Part-time minister cannot tackle drugs crisis, says CityWide
Speaking at the launch of a response to the Irish Government’s National Drugs Strategy on Wednesday, Daithí Doolan, Co-ordinator of CityWide, the Dublin-based organisation which works to promote and support a community development approach to the drugs problem, said it is totally unacceptable that the Government has relegated the battle against the drugs crisis to that of a part-time job.
“It is now a fact that every city and town in Ireland is being affected by the ongoing drugs crisis yet this government sees fit to relegate responsibility for its own National Drugs Strategy to that of a part-time job,” Doolan said.
“Most progress was made in tackling the drugs crisis when the National Drugs Strategy was headed up by a full-time junior minister with a seat at the Cabinet table. The facts speak for themselves: 400 people in Ireland die of drugs-related deaths every year, Ireland’s drugs trade is now worth €650 million, there is widespread intimidation, gangland killings and anti-social behaviour as a result of drug dealing. Yet this year the Government has already cut €2 million from Drugs Task Force budgets.

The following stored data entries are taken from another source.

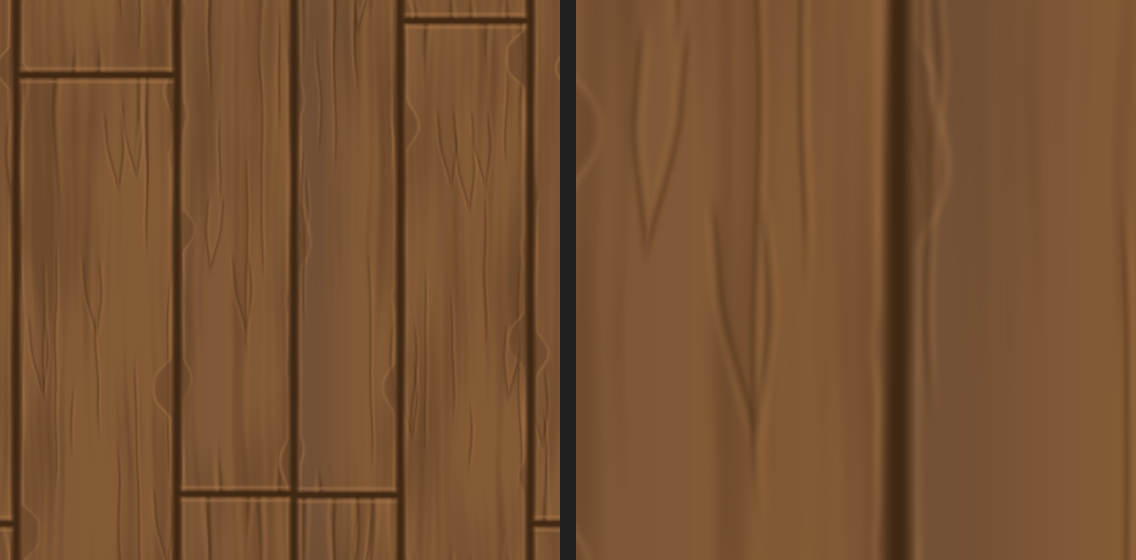
Left: the whole. Right: its middle third, enlarged.
A WebGL 2 fragment shader for this texture:

```glsl
#version 300 es
precision highp float;
// Draws worn vertical wooden planks with staggered butt joints, splits and grain.

uniform vec2 u_resolution;
out vec4 fragColor;

const vec3 LIGHT_WOOD = vec3(0.52, 0.355, 0.212);
const vec3 MID_WOOD = vec3(0.465, 0.315, 0.187);
const vec3 DARK_WOOD = vec3(0.42, 0.28, 0.17);
const vec3 GREY_WOOD = vec3(0.43, 0.305, 0.21);
const vec3 GROOVE = vec3(0.32, 0.205, 0.105);
const vec3 GAP = vec3(0.23, 0.14, 0.06);
const vec3 WORN_EDGE = vec3(0.64, 0.45, 0.275);

// Each plank: left seam, height of its butt joint, amount of greying
const int PLANK_COUNT = 5;
const vec3 PLANKS[PLANK_COUNT] = vec3[](
    vec3(0.029, 0.866, 0.05), vec3(0.316, 0.118, 0.3), vec3(0.525, 0.116, 1.0),
    vec3(0.715, 0.963, 0.0), vec3(0.947, 0.065, 0.1));

vec2 hash22(vec2 p) {
    vec3 a = fract(p.xyx * vec3(0.1031, 0.1030, 0.0973));
    a += dot(a, a.yzx + 33.33);
    return fract((a.xx + a.yz) * a.zy);
}

float cornerSlope(vec2 cell, vec2 offset) {
    return dot(hash22(cell) * 2.0 - 1.0, offset);
}

float gradientNoise(vec2 p) {
    vec2 i = floor(p), f = fract(p), u = f * f * (3.0 - 2.0 * f);
    vec2 e = vec2(1.0, 0.0);
    float low = mix(cornerSlope(i, f), cornerSlope(i + e, f - e), u.x);
    float high = mix(cornerSlope(i + e.yx, f - e.yx), cornerSlope(i + 1.0, f - 1.0), u.x);
    return mix(low, high, u.y);
}

float bump(float d, float width) {
    return exp(-d * d / (width * width));
}

float span(float y, float from, float to, float fade) {
    return smoothstep(from, from + fade, y) * (1.0 - smoothstep(to - fade, to, y));
}

// A dark line (x) with a lit lip beside it (y)
vec2 groove(float d, float width, float strength) {
    return strength * vec2(bump(d, width), 0.7 * bump(d - 2.2 * width, width));
}

// Long cracks, splits from both ends and V-shaped splinters, spread over a plank
vec2 cracks(vec2 q, float width, float seed) {
    vec2 total = vec2(0.0);
    float count = max(2.0, floor(width / 0.03));
    for (float i = 0.0; i < count; i++) {
        vec2 place = hash22(vec2(i, seed)), size = hash22(vec2(i + 31.0, seed + 7.0));
        float x = q.x - width * (i + 0.2 + 0.6 * place.x) / count;
        float side = place.y < 0.6 ? 1.0 : -1.0;
        float d = side * (x - 0.014 * gradientNoise(vec2(q.y * 7.0, seed + i * 3.7)));

        float start = 0.75 * place.y;
        total += groove(d, 0.0022, 0.65 * span(q.y, start, start + 0.15 + 0.35 * size.x, 0.07));

        float topSplit = 1.0 - smoothstep(0.0, 0.07 + 0.28 * size.y, 1.0 - q.y);
        total += groove(d, 0.002 + 0.0025 * topSplit, topSplit * step(0.45, size.x));
        float lowSplit = 1.0 - smoothstep(0.0, 0.05 + 0.1 * size.y, q.y);
        total += groove(d, 0.002 + 0.002 * lowSplit, lowSplit * step(size.x, 0.4));

        float rise = q.y - 0.05 - 0.8 * fract(size.x * 7.0 + place.y);
        float arm = abs(x + 0.08 * side * rise) - 0.014 * smoothstep(0.0, 0.1, rise);
        total += groove(arm * side, 0.0024, 0.6 * step(0.5, place.x) * span(rise, 0.0, 0.16, 0.03));
    }
    return min(total, 1.0);
}

// Streaked wood, greyer toward the left of weathered planks
vec3 wood(vec2 q, float seed, float greying) {
    float x = q.x + 0.012 * gradientNoise(vec2(q.x * 8.0, q.y * 5.0 + seed));
    float broad = gradientNoise(vec2(x * 24.0 + seed, q.y * 1.6));
    float fine = gradientNoise(vec2(x * 85.0 + seed, q.y * 2.5 + 9.0));
    float blotch = gradientNoise(vec2(x * 7.0, q.y * 4.0 + seed));
    float tone = 0.5 * broad + 0.4 * fine + 0.5 * blotch;
    vec3 color = mix(MID_WOOD, LIGHT_WOOD, smoothstep(-0.2, 0.15, tone));
    color = mix(color, DARK_WOOD, 0.8 * smoothstep(0.1, 0.4, -tone));
    return mix(color, GREY_WOOD, 0.75 * greying * (1.0 - smoothstep(0.03, 0.13, q.x)));
}

// Depth to which a long side has chipped away
float chip(float y, float seed) {
    return 0.03 * smoothstep(0.08, 0.4, gradientNoise(vec2(y * 8.0, seed)));
}

vec3 plank(vec2 q, float width, float seed, float greying) {
    vec3 color = wood(q, seed, greying);
    vec2 marks = cracks(q, width, seed);
    color = mix(color, GROOVE, 0.65 * marks.x);
    color = mix(color, WORN_EDGE, 0.5 * marks.y);

    // Worn rim, drawn inward where the sides are chipped
    float sideRim = min(q.x - chip(q.y, seed + 2.3), width - q.x - chip(q.y, seed + 5.6)) - 0.012;
    float endRim = min(q.y, 1.0 - q.y) - 0.012;
    float wear = 0.3 + 0.6 * gradientNoise(vec2(q.y * 9.0, seed + 0.4));
    color = mix(color, DARK_WOOD, 0.6 * smoothstep(0.0, 0.008, -sideRim));
    color = mix(color, WORN_EDGE, clamp(wear, 0.05, 0.6) * bump(sideRim, 0.003));
    color = mix(color, WORN_EDGE, 0.5 * bump(endRim, 0.003));

    // Shadowed gaps between planks
    float sideGap = min(q.x, width - q.x);
    float endGap = min(q.y, 1.0 - q.y);
    float spread = 0.012 + 0.008 * gradientNoise(vec2(q.y * 6.0, seed + 8.2));
    float shadow = max(1.0 - smoothstep(0.001, spread, sideGap), 1.0 - smoothstep(0.002, 0.009, endGap));
    return mix(color, GAP, 0.9 * shadow);
}

void main() {
    vec2 p = gl_FragCoord.xy / u_resolution;
    vec3 color = GAP;
    for (int i = 0; i < PLANK_COUNT; i++) {
        float width = fract(PLANKS[(i + 1) % PLANK_COUNT].x - PLANKS[i].x);
        vec2 q = fract(p - PLANKS[i].xy);
        if (q.x < width) color = plank(q, width, float(i) * 17.0 + 3.5, PLANKS[i].z);
    }
    fragColor = vec4(color, 1.0);
}
```
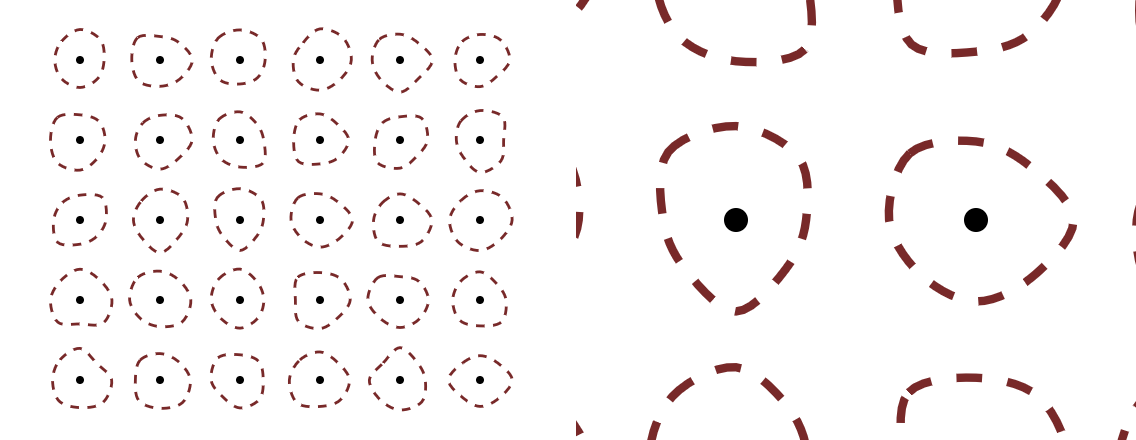
Left, the full canvas; right, a detail of the centre.
Write a Shadertoy shader that draws this pattern.

```glsl
const vec2 GRID = vec2(6.0, 5.0);       // repeats across and down
const float CELLS_PER_WIDTH = 7.0;      // canvas width in cells, margins included
const int KNOTS = 8;                    // control points of each loop
const int STEPS = 7;                    // straight pieces between two knots
const float RADIUS_MIN = 0.29;
const float RADIUS_MAX = 0.41;
const float START_ANGLE = 2.35619;      // loops start at the upper left
const float LINE_WIDTH = 0.035;
const float DASH_LENGTH = 0.107;
const float DASH_PERIOD = 0.213;
const float DOT_RADIUS = 0.05;
const vec3 PAPER = vec3(1.0);
const vec3 MAROON = vec3(0.47, 0.16, 0.16);
const vec3 DOT_COLOR = vec3(0.0);
const float TAU = 6.28319;

float hash(vec3 p) {
    p = fract(p * 0.1031 + 0.37);
    p += dot(p, p.zyx + 31.32);
    return fract((p.x + p.y) * p.z);
}

// Control point at a random radius, numbered clockwise
vec2 knot(vec2 cell, int k) {
    float radius = mix(RADIUS_MIN, RADIUS_MAX, hash(vec3(cell * 7.0, float(k) * 3.0) + 5.0));
    float angle = START_ANGLE - TAU * float(k) / float(KNOTS);
    return radius * vec2(cos(angle), sin(angle));
}

vec2 catmullRom(vec2 a, vec2 b, vec2 c, vec2 d, float t) {
    return b + 0.5 * t * (c - a + t * (2.0 * a - 5.0 * b + 4.0 * c - d
             + t * (3.0 * (b - c) + d - a)));
}

// Distance to the loop (x) and arc length at the nearest point (y)
vec2 loopDistance(vec2 p, vec2 cell) {
    vec2 knots[KNOTS];
    for (int k = 0; k < KNOTS; k++) knots[k] = knot(cell, k);

    vec2 nearest = vec2(1e3, 0.0);
    vec2 from = knots[0];
    float travelled = 0.0;
    for (int k = 0; k < KNOTS; k++) {
        vec2 a = knots[(k + KNOTS - 1) % KNOTS];
        vec2 b = knots[k];
        vec2 c = knots[(k + 1) % KNOTS];
        vec2 d = knots[(k + 2) % KNOTS];
        for (int i = 1; i <= STEPS; i++) {
            vec2 to = catmullRom(a, b, c, d, float(i) / float(STEPS));
            vec2 span = to - from;
            float len = length(span);
            float h = clamp(dot(p - from, span) / (len * len), 0.0, 1.0);
            float dist = length(p - from - h * span);
            if (dist < nearest.x) nearest = vec2(dist, travelled + h * len);
            travelled += len;
            from = to;
        }
    }
    return nearest;
}

// Signed distance along the line to the closest dash end
float dashDistance(float arc) {
    float halfPeriod = 0.5 * DASH_PERIOD;
    float offset = mod(arc - 0.5 * DASH_LENGTH + halfPeriod, DASH_PERIOD) - halfPeriod;
    return abs(offset) - 0.5 * DASH_LENGTH;
}

float coverage(float dist, float pixel) {
    return clamp(0.5 - dist / pixel, 0.0, 1.0);
}

void mainImage(out vec4 fragColor, in vec2 fragCoord) {
    float pixel = CELLS_PER_WIDTH / iResolution.x;
    vec2 gridPos = (fragCoord - 0.5 * iResolution.xy) * pixel + 0.5 * GRID;
    vec2 cell = floor(gridPos);
    vec2 p = fract(gridPos) - 0.5;
    vec3 color = PAPER;

    if (all(greaterThanEqual(cell, vec2(0.0))) && all(lessThan(cell, GRID))) {
        // Dashed wobbly loop
        vec2 loop = loopDistance(p, cell);
        float stroke = max(loop.x - 0.5 * LINE_WIDTH, dashDistance(loop.y));
        color = mix(color, MAROON, coverage(stroke, pixel));

        // Centre dot
        color = mix(color, DOT_COLOR, coverage(length(p) - DOT_RADIUS, pixel));
    }
    fragColor = vec4(color, 1.0);
}
```
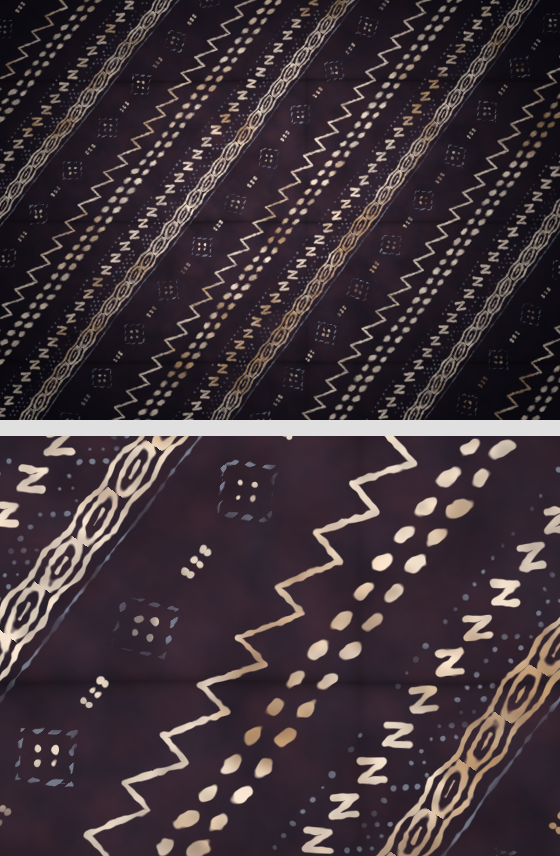
Top, the full canvas; bottom, a detail of the centre.
Reproduce this pattern procedurally as a Shadertoy shader.

```glsl
// Dark resist-dyed cloth with slanted bands of chains, zigzags, seeds, Z marks and dots
const float BAND = 0.358;                // width of one band, across the slant
const vec2 ALONG = vec2(0.595, 0.804);   // direction of the bands
const vec3 CREAM = vec3(0.97, 0.90, 0.82);
const vec3 TAN = vec3(0.78, 0.62, 0.46);
const vec3 BLUE_GREY = vec3(0.50, 0.53, 0.60);

float hash(vec2 p) {
    return fract(sin(dot(p, vec2(127.1, 311.7))) * 43758.5453);
}

float noise(vec2 p) {
    vec2 i = floor(p), f = fract(p);
    f = f * f * (3.0 - 2.0 * f);
    return mix(mix(hash(i), hash(i + vec2(1, 0)), f.x),
               mix(hash(i + vec2(0, 1)), hash(i + vec2(1, 1)), f.x), f.y);
}

float fbm(vec2 p) {
    float sum = 0.0, amp = 0.5;
    for (int i = 0; i < 4; i++) {
        sum += amp * noise(p);
        p = p * 2.03 + 17.0;
        amp *= 0.5;
    }
    return sum / 0.9375;
}

float segment(vec2 p, vec2 a, vec2 b) {
    vec2 ab = b - a;
    return length(p - a - ab * clamp(dot(p - a, ab) / dot(ab, ab), 0.0, 1.0));
}

float ellipse(vec2 p, vec2 r) {
    return (length(p / r) - 1.0) * min(r.x, r.y);
}

vec2 rotate(vec2 p, float a) {
    return mat2(cos(a), sin(a), -sin(a), cos(a)) * p;
}

// Local coordinates in a row at fraction `center` of the band; z is the repeat number
vec3 rowCell(vec2 band, float center, float period, float shift) {
    float across = (fract(band.x - center + 0.5) - 0.5) * BAND;
    float t = band.y / period + shift;
    return vec3(across, (fract(t) - 0.5) * period, floor(t));
}

// Turns band coordinates upright
vec2 upright(vec2 q) {
    return vec2(ALONG.y * q.x + ALONG.x * q.y, -ALONG.x * q.x + ALONG.y * q.y);
}

float chain(vec2 band, float shift) {
    float period = 0.047;
    vec3 c = rowCell(band, 0.0, period, shift);
    float sway = cos(6.2832 * c.y / period);
    float rails = abs(abs(c.x) - 0.0145 - 0.002 * sway) - 0.0021;
    vec2 q = rotate(c.xy, -0.13);
    float link = abs(ellipse(q, vec2(0.0078, 0.0225))) - 0.0019;
    float core = segment(q, vec2(0, -0.007), vec2(0, 0.007)) - 0.0011;
    return min(rails, min(link, core));
}

float zigzag(vec2 band, float shift) {
    float period = 0.05, reach = 0.0145;
    vec2 q = rowCell(band, 0.456, period, shift).xy;
    vec2 left = vec2(-reach, 0.05 * period), right = -left;
    float d = segment(q, left, right);
    d = min(d, segment(q, vec2(0, 0.5 * period), left));
    return min(d, segment(q, right, vec2(0, -0.5 * period))) - 0.0024;
}

float seeds(vec2 band, float center, float shift) {
    vec3 c = rowCell(band, center, 0.0285, shift);
    float vary = hash(vec2(c.z, center));
    vec2 q = rotate(c.xy, 0.2 + 0.25 * vary);
    return ellipse(q, vec2(0.0056, 0.0096) * (0.88 + 0.24 * vary));
}

float zMarks(vec2 band, float shift) {
    vec3 c = rowCell(band, 0.83, 0.0353, shift);
    vec2 q = rotate(upright(c.xy), 0.3 * (hash(vec2(c.z, shift)) - 0.5));
    vec2 a = vec2(0.0088, 0.0075), b = vec2(-a.x, a.y);
    return min(segment(q, a, -a), min(segment(q, a, b), segment(q, -a, -b))) - 0.0029;
}

float specks(vec2 band, float center, float rows, float shift) {
    float across = (fract(band.x - center + 0.5) - 0.5) * BAND;
    float row = clamp(round(across / 0.008), -rows, rows);
    vec3 c = rowCell(band, center, 0.0125, shift + 0.5 * row);
    float keep = step(0.35, hash(vec2(c.z, row + center)));
    return length(vec2(across - row * 0.008, c.y)) - 0.0019 * keep + 0.01 * (1.0 - keep);
}

float dotTrios(vec2 band, float shift) {
    vec2 q = rowCell(band, 0.235, 0.131, shift + 0.5).xy;
    q.y -= 0.0105 * clamp(round(q.y / 0.0105), -1.0, 1.0);
    return length(vec2(abs(q.x) - 0.0025, q.y)) - 0.0026;
}

// x: dashed frame, y: four dots inside
vec2 squares(vec2 band, float shift) {
    vec3 c = rowCell(band, 0.235, 0.131, shift);
    vec2 q = rotate(upright(c.xy), 0.5 * (hash(vec2(c.z, shift)) - 0.35));
    float frame = abs(max(abs(q.x), abs(q.y)) - 0.021) - 0.0012;
    float gap = 0.003 * smoothstep(0.0, 0.5, sin((q.x - q.y) * 420.0 + c.z));
    return vec2(frame + gap, length(abs(q) - 0.0062) - 0.0026);
}

void mainImage(out vec4 fragColor, in vec2 fragCoord) {
    vec2 p = fragCoord / iResolution.y;
    float soft = 1.1 / iResolution.y;

    // Slanted bands that fan slightly and sag with the cloth
    float drop = 1.0 - p.y;
    float s = (p.x - 0.391 + 0.79 * drop) / (0.432 + 0.027 * drop);
    s += 0.018 * (noise(p * 7.0) - 0.5) + 0.008 * (noise(p * 28.0) - 0.5);
    vec2 band = vec2(s, dot(p, ALONG) + 0.006 * noise(p * 13.0));
    float shift = hash(vec2(floor(s), 3.0));
    float chainShift = hash(vec2(floor(s + 0.5), 8.0));

    // Light falls off from the middle; folds and mottling darken the ground
    float light = 1.0 - smoothstep(0.1, 0.82, length((p - vec2(0.65, 0.54)) * vec2(0.95, 1.1)));
    float mottle = fbm(p * 22.0);
    float foldY = abs(fract((p.y + 0.006 * noise(p * 5.0) - 0.14) / 0.335 + 0.5) - 0.5) * 0.335;
    float fold = exp(-foldY * 160.0) + 0.5 * exp(-abs(p.x - 0.73) * 120.0);
    vec3 color = mix(vec3(0.042, 0.034, 0.06), vec3(0.205, 0.15, 0.195), light * (0.65 + 0.6 * mottle));
    color += vec3(0.06, 0.01, 0.0) * (fbm(p * 40.0 + 9.0) - 0.45) * (0.3 + light);
    color *= 1.0 - 0.3 * fold;

    // Resist marks with rough wax edges
    float rough = 0.0022 * (noise(p * 190.0) - 0.5);
    float bold = min(chain(band, chainShift), zigzag(band, shift));
    bold = min(bold, min(seeds(band, 0.575, shift), seeds(band, 0.635, shift + 0.5)));
    bold = min(bold, zMarks(band, shift)) + rough;
    vec2 square = squares(band, shift) + rough;
    float small = min(dotTrios(band, shift), square.y) + rough;
    float edgeLine = abs((fract(s + 0.5) - 0.5) * BAND - 0.026) - 0.0011;
    float faint = min(min(specks(band, 0.915, 1.0, shift), specks(band, 0.765, 0.0, shift)),
                      min(square.x, edgeLine)) + rough;

    // Dye stains and wear, then the three strengths of mark
    float brightness = mix(0.56, 1.0, light);
    vec3 wax = mix(CREAM, TAN, smoothstep(0.5, 0.8, fbm(p * 9.0 + 4.0))) * brightness;
    wax *= 0.86 + 0.2 * noise(p * 90.0);
    float wear = smoothstep(0.2, 0.7, noise(p * 45.0 + 5.0));
    color = mix(color, BLUE_GREY * brightness, smoothstep(soft, -soft, faint) * mix(0.3, 0.9, wear));
    color = mix(color, wax, smoothstep(soft, -soft, small) * mix(0.5, 0.95, wear));
    color = mix(color, wax, smoothstep(soft, -soft, bold) * mix(0.86, 1.0, wear));
    fragColor = vec4(color, 1.0);
}
```
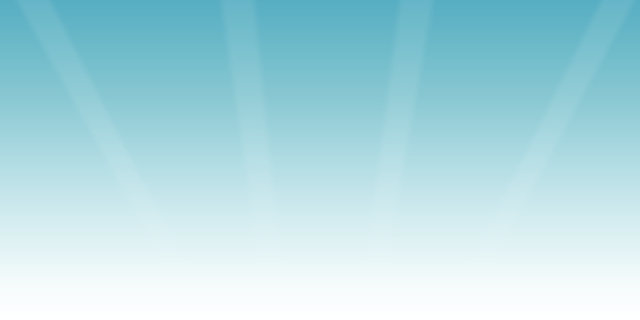
Give the GLSL for this background, as a WebGL 2 fragment shader.

```glsl
#version 300 es
precision highp float;
// Pale light shafts converging downward through a teal sky that fades to white.

uniform vec2 u_resolution;
out vec4 outColor;

// Sky colours and their depths, from the top (0) to the bottom (1).
const int STOPS = 7;
const float STOP_DEPTH[STOPS] = float[](0.0, 0.105, 0.31, 0.5, 0.68, 0.885, 1.0);
const vec3 STOP_COLOR[STOPS] = vec3[](
    vec3(0.34, 0.68, 0.76), vec3(0.40, 0.715, 0.78), vec3(0.54, 0.785, 0.825),
    vec3(0.69, 0.86, 0.89), vec3(0.825, 0.925, 0.94), vec3(0.96, 0.985, 0.985),
    vec3(1.0));

// Faint horizontal rows in the sky.
const float ROWS = 48.0;
const float ROW_STRENGTH = 0.5;

// Shafts: horizontal position at the top and drift over the full depth.
const int SHAFTS = 4;
const vec2 SHAFT_LINE[SHAFTS] = vec2[](
    vec2(0.052, 0.268), vec2(0.371, 0.062), vec2(0.651, -0.077), vec2(0.966, -0.260));
const float SHAFT_HALF_WIDTH = 0.026;
const float SHAFT_NARROWING = 0.5;   // share of the width lost at the bottom
const float SHAFT_SOFTNESS = 0.008;
const float SHAFT_OPACITY = 0.095;
const float FADE_START = 0.5;
const float FADE_END = 0.92;
const vec3 SHAFT_COLOR = vec3(0.97, 1.0, 1.0);

vec3 skyColor(float depth) {
    vec3 color = STOP_COLOR[0];
    for (int i = 1; i < STOPS; i++) {
        float blend = (depth - STOP_DEPTH[i - 1]) / (STOP_DEPTH[i] - STOP_DEPTH[i - 1]);
        color = mix(color, STOP_COLOR[i], clamp(blend, 0.0, 1.0));
    }
    return color;
}

// Depth pulled toward soft steps, so the gradient falls in rows.
float rowDepth(float depth) {
    float row = depth * ROWS;
    float stepped = (floor(row) + smoothstep(0.0, 1.0, fract(row))) / ROWS;
    return mix(depth, stepped, ROW_STRENGTH);
}

// Soft-edged coverage of one tapering shaft.
float shaftMask(float x, float depth, vec2 line) {
    float halfWidth = SHAFT_HALF_WIDTH * (1.0 - SHAFT_NARROWING * depth);
    float edge = abs(x - line.x - line.y * depth) - halfWidth;
    return 1.0 - smoothstep(-SHAFT_SOFTNESS, SHAFT_SOFTNESS, edge);
}

void main() {
    vec2 uv = gl_FragCoord.xy / u_resolution;
    float depth = 1.0 - uv.y;
    vec3 color = skyColor(rowDepth(depth));

    // Shafts dissolve into the white near the bottom.
    float opacity = SHAFT_OPACITY * (1.0 - smoothstep(FADE_START, FADE_END, depth));
    for (int i = 0; i < SHAFTS; i++) {
        color = mix(color, SHAFT_COLOR, opacity * shaftMask(uv.x, depth, SHAFT_LINE[i]));
    }
    outColor = vec4(color, 1.0);
}
```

“These cuts are financially reckless; they will have long-term damaging effects on our communities and will end up costing the state more in the long run. For example, for every €1 spent on drug treatment rehabilitation, the state saves €3 in other services. We will be paying for these cuts long into the future.”
MORE CUTS NEXT YEAR
Next year, communities are facing even further cuts, Doolan warned.
“The cuts proposed by the McCarthy Report will further undermine 600 projects funded by Local Drugs Task Forces. This will result in redundancies and closure of frontline services.”
Doolan said that CityWide will continue to work in partnership with others to implement the National Drugs Strategy “but to succeed there must be a serious commitment from Government”.
CityWide is calling for:–
• A full-time junior minister who will attend Cabinet;
• No cuts to funding or resourcing of the National Drugs Strategy;
• Ringfence money from the Criminal Assets Bureau to fund drugs treatment services;
• Community participation and consultation in the National Substance Misuse Working Group;
• Political parties to make the drugs crisis a political priority.
Doolan concluded by urging the Taoiseach to reinstate a full-Time junior minister “with adequate resources to tackle the drugs crisis and implement the National Drugs Strategy”.